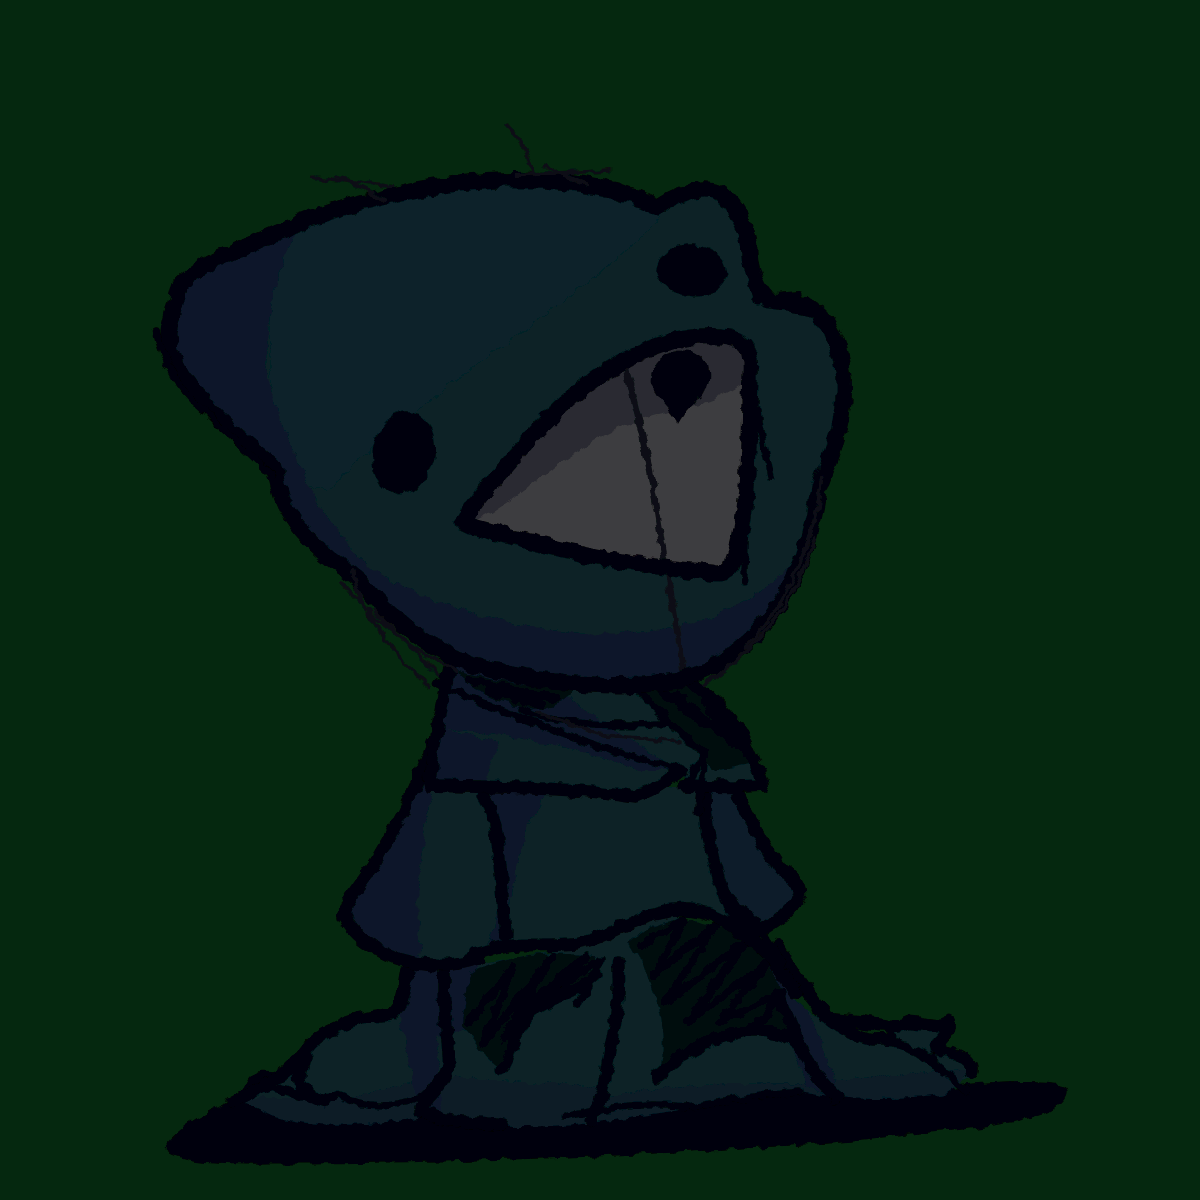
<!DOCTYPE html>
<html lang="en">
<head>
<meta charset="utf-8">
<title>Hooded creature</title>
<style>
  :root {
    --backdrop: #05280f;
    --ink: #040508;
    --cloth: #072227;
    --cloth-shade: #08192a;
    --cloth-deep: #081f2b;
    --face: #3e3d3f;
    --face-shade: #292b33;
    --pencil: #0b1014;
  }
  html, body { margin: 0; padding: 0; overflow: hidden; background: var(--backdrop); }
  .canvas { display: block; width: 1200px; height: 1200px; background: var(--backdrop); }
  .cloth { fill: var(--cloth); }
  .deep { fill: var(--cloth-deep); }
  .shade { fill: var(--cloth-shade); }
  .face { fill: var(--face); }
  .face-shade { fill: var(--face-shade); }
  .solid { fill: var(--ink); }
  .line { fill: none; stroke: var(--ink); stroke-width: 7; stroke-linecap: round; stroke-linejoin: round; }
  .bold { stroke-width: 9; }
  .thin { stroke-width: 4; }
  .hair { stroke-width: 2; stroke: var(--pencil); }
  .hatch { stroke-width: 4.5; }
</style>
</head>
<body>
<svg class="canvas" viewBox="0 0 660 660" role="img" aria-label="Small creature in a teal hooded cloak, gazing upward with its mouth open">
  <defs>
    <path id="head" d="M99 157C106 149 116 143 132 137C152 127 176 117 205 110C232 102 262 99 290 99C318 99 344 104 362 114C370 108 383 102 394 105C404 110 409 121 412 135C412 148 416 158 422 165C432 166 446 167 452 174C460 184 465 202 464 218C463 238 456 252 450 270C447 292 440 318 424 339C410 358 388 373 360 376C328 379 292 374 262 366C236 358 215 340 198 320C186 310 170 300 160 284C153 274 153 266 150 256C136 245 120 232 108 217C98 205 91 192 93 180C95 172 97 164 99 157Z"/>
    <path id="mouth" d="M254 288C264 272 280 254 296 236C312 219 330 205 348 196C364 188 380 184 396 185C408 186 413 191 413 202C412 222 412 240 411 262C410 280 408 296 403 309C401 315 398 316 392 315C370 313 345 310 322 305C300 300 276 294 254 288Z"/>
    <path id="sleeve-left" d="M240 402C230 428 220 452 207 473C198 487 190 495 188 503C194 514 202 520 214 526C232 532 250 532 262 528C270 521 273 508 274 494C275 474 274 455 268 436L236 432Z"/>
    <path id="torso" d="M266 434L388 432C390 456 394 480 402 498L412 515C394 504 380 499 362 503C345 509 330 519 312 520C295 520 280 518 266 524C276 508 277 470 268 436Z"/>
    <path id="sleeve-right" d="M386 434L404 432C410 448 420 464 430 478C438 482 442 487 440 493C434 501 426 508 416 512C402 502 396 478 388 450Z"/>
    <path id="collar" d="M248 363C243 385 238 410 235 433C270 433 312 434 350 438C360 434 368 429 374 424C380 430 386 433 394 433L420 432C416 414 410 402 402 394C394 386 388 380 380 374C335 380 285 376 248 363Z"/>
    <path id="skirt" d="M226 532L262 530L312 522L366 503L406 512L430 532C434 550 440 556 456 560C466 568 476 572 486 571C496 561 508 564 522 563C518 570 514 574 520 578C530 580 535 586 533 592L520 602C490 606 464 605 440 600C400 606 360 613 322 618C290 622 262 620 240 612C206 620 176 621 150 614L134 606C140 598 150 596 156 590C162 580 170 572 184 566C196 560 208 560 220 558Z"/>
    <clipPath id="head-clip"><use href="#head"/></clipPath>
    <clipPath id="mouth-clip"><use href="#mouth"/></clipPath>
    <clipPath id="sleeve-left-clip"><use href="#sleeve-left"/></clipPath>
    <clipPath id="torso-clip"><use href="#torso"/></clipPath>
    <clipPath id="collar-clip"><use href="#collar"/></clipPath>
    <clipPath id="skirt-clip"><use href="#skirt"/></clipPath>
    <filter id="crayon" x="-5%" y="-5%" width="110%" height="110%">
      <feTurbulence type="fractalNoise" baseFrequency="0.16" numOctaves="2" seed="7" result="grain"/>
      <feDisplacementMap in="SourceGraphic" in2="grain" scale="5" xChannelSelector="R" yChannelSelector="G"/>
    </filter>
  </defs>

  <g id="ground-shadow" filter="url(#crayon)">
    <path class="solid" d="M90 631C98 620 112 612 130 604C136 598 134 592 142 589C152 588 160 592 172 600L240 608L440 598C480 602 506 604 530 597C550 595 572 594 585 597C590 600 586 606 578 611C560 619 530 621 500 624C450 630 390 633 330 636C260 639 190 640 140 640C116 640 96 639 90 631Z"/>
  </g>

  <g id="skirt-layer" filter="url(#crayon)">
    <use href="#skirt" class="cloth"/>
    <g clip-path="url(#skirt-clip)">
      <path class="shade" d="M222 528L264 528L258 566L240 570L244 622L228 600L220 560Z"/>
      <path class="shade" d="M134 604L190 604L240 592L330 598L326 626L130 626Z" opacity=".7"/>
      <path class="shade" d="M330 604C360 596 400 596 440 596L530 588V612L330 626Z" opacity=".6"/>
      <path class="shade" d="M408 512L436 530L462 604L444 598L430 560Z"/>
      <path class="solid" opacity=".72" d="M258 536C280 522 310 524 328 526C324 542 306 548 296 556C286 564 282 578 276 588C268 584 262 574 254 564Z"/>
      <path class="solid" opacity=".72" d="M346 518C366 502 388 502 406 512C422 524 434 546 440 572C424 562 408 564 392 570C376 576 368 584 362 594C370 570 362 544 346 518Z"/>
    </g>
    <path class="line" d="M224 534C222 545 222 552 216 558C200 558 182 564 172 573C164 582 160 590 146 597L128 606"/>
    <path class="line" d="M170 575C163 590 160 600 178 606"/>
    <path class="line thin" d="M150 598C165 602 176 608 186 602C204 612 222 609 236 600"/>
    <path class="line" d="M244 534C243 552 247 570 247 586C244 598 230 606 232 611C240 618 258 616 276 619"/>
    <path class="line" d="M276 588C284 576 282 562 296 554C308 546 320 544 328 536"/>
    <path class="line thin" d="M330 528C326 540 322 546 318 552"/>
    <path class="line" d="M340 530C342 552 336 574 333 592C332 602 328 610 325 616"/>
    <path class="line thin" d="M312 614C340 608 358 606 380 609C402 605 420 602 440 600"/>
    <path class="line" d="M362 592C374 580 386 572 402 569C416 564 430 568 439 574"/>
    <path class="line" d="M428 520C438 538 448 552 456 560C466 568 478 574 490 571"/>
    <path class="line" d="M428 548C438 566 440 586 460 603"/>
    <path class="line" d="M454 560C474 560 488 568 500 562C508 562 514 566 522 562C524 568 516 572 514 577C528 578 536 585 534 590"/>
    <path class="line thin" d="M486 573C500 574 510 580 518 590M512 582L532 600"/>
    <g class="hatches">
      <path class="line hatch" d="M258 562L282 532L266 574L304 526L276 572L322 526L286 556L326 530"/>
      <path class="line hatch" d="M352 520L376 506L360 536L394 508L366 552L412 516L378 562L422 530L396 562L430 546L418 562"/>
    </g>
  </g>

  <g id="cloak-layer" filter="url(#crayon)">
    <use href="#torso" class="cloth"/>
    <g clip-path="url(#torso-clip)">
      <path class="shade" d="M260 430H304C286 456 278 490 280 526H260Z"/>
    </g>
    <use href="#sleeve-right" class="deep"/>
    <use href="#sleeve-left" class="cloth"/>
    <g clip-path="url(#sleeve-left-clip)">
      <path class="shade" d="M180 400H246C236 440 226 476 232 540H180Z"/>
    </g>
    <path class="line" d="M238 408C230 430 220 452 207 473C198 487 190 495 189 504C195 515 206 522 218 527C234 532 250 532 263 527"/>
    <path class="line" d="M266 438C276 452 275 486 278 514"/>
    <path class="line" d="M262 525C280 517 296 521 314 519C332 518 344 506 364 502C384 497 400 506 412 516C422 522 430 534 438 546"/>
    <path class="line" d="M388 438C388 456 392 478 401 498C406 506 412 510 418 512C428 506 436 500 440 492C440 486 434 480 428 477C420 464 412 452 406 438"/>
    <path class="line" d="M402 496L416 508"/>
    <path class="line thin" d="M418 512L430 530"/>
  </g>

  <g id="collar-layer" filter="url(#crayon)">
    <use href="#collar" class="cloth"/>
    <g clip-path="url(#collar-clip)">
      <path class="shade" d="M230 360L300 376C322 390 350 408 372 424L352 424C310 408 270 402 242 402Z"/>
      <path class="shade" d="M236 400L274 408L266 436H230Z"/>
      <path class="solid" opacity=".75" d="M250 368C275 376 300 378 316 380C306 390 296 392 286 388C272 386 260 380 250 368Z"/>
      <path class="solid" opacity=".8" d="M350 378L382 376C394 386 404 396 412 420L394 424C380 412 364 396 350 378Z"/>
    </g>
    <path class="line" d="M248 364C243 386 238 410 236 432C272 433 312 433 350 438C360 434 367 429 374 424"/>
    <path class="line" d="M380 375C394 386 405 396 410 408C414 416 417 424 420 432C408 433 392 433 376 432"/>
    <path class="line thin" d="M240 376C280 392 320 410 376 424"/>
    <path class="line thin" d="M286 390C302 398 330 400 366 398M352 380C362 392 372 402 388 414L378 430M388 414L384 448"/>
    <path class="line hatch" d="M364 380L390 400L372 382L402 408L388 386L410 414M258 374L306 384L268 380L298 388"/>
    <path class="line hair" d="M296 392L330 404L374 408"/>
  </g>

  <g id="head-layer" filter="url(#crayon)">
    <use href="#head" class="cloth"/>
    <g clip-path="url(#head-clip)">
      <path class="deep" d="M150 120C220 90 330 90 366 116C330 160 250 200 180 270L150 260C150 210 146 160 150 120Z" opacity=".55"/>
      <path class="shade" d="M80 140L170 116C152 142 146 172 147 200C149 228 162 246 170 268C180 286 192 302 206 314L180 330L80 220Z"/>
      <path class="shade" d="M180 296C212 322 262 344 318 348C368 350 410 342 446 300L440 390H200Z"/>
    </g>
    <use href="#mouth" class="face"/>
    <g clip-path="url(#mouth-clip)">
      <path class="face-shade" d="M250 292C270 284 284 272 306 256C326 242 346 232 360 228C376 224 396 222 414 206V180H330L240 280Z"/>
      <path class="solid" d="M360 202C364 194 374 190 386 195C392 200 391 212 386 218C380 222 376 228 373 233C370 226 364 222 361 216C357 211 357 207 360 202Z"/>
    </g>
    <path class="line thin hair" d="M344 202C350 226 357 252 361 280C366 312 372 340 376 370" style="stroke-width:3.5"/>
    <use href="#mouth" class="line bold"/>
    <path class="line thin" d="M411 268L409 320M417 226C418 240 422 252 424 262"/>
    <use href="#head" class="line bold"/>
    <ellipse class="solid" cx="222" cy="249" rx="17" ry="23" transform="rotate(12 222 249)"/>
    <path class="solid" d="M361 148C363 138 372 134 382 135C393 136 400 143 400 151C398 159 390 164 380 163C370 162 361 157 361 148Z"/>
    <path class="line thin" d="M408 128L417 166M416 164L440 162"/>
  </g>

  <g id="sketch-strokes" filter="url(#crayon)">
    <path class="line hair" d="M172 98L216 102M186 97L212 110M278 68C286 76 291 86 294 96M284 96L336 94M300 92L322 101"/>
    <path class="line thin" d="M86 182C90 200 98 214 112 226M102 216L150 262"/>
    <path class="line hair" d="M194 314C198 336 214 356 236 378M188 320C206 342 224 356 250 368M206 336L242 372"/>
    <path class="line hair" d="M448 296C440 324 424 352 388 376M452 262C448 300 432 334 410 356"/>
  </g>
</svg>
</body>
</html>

****************************************

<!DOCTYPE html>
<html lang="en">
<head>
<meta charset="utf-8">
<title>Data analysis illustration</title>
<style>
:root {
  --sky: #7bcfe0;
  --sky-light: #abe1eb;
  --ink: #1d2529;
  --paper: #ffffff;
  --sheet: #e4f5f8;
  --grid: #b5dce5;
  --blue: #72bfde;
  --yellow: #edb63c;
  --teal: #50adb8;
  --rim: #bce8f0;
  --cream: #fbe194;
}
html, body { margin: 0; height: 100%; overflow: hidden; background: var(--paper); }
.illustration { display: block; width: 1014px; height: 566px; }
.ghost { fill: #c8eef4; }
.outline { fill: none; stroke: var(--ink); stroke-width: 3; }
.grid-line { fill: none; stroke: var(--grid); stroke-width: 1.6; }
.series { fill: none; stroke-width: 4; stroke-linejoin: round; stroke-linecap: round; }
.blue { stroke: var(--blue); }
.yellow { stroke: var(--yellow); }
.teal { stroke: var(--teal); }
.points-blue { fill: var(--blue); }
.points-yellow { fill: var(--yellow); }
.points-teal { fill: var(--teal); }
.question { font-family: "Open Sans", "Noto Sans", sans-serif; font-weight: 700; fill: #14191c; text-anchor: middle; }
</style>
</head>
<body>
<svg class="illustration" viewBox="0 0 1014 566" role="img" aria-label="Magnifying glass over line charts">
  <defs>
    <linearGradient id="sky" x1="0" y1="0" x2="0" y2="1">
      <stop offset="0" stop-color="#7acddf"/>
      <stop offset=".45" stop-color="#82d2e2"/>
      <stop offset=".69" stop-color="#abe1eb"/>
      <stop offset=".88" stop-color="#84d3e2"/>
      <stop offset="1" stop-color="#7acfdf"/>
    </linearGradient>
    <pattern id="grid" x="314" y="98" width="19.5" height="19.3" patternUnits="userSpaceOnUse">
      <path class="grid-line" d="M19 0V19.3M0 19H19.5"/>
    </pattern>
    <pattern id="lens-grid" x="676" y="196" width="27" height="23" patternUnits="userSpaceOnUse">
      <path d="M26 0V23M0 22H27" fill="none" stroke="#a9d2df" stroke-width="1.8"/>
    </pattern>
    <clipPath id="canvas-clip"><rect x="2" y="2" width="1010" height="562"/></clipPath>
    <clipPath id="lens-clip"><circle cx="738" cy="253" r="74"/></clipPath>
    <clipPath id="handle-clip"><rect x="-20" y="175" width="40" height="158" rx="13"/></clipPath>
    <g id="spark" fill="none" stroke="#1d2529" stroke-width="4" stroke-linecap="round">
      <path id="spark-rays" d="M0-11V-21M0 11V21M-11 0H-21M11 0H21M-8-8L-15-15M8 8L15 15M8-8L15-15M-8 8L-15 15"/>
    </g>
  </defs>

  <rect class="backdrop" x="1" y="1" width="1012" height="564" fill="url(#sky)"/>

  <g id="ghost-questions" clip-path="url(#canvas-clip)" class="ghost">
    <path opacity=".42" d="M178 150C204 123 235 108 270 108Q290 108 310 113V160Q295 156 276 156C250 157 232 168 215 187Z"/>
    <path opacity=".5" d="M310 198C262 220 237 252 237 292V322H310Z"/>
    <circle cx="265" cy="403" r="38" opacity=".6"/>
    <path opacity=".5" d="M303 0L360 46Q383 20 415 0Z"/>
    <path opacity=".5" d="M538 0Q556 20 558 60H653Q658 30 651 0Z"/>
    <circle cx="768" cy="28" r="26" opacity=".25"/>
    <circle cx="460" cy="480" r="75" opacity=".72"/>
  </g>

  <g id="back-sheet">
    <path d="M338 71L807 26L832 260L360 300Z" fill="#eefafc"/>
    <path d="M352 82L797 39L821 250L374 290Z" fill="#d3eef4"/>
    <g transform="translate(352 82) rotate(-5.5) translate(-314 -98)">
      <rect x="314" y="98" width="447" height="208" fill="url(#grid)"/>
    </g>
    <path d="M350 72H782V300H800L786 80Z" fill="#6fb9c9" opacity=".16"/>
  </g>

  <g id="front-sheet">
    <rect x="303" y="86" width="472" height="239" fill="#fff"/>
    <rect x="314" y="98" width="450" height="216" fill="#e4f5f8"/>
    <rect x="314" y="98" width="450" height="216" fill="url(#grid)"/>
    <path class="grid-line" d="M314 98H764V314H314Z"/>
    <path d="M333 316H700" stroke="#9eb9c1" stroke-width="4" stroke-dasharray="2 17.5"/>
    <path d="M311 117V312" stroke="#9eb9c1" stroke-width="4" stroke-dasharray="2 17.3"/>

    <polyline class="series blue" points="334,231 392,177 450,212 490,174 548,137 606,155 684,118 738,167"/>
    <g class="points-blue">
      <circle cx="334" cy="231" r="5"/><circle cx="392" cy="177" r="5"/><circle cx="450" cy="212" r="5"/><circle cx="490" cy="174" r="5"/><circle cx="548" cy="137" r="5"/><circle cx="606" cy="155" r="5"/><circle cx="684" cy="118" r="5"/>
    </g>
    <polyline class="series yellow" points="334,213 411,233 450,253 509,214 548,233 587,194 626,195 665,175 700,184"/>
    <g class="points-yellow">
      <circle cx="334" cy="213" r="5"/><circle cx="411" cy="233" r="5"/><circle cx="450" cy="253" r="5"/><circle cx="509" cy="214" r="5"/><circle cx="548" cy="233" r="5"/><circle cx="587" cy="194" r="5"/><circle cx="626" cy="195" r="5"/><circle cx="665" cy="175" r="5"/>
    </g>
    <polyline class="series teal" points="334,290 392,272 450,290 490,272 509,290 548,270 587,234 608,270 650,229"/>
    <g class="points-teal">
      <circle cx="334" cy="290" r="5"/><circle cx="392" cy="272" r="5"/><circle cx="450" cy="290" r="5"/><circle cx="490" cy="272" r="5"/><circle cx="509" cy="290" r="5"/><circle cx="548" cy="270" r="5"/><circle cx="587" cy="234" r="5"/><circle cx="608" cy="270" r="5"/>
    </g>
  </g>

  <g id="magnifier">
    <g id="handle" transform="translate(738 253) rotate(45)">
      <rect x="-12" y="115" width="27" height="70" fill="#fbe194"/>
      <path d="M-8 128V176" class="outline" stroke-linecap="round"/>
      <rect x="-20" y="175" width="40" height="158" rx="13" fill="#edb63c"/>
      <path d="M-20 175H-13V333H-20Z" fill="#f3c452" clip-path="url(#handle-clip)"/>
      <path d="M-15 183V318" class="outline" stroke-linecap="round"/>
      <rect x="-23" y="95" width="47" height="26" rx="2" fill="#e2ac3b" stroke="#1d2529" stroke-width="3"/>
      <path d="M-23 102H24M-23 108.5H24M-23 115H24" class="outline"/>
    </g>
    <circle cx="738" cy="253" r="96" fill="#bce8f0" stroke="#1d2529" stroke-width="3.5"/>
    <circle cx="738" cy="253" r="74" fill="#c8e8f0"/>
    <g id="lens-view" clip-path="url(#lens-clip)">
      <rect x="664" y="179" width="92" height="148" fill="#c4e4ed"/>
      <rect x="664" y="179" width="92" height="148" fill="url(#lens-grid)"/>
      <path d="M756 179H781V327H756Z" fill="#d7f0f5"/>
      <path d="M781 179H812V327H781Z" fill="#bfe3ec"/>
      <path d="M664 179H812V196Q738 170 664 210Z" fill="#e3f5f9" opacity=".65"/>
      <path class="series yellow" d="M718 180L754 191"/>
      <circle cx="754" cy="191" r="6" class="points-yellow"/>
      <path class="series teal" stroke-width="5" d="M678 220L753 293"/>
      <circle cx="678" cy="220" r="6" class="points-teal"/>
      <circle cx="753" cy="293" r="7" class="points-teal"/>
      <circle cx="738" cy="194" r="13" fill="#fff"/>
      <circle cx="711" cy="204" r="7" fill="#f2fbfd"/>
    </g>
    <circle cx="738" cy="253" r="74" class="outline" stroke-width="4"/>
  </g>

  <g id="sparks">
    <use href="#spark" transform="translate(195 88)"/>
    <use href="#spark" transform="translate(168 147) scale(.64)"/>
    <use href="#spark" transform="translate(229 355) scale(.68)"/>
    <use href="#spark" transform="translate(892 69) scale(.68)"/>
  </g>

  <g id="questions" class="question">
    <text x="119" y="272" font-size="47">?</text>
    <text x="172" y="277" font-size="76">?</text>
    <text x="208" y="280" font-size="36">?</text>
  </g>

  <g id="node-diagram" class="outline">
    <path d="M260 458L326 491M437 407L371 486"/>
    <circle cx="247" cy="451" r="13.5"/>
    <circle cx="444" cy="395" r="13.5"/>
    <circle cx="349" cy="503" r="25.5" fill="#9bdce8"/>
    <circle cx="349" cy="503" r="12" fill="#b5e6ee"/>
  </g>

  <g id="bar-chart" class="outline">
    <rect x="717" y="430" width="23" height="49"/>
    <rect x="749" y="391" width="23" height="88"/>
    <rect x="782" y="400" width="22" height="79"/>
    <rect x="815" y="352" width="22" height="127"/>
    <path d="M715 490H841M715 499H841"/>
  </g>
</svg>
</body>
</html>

****************************************

The result is a copy of every line above where the word "transform" shows up.

§ Problem solution
    <ellipse class="solid" cx="222" cy="249" rx="17" ry="23" transform="rotate(12 222 249)"/>
    <g transform="translate(352 82) rotate(-5.5) translate(-314 -98)">
    <g id="handle" transform="translate(738 253) rotate(45)">
    <use href="#spark" transform="translate(195 88)"/>
    <use href="#spark" transform="translate(168 147) scale(.64)"/>
    <use href="#spark" transform="translate(229 355) scale(.68)"/>
    <use href="#spark" transform="translate(892 69) scale(.68)"/>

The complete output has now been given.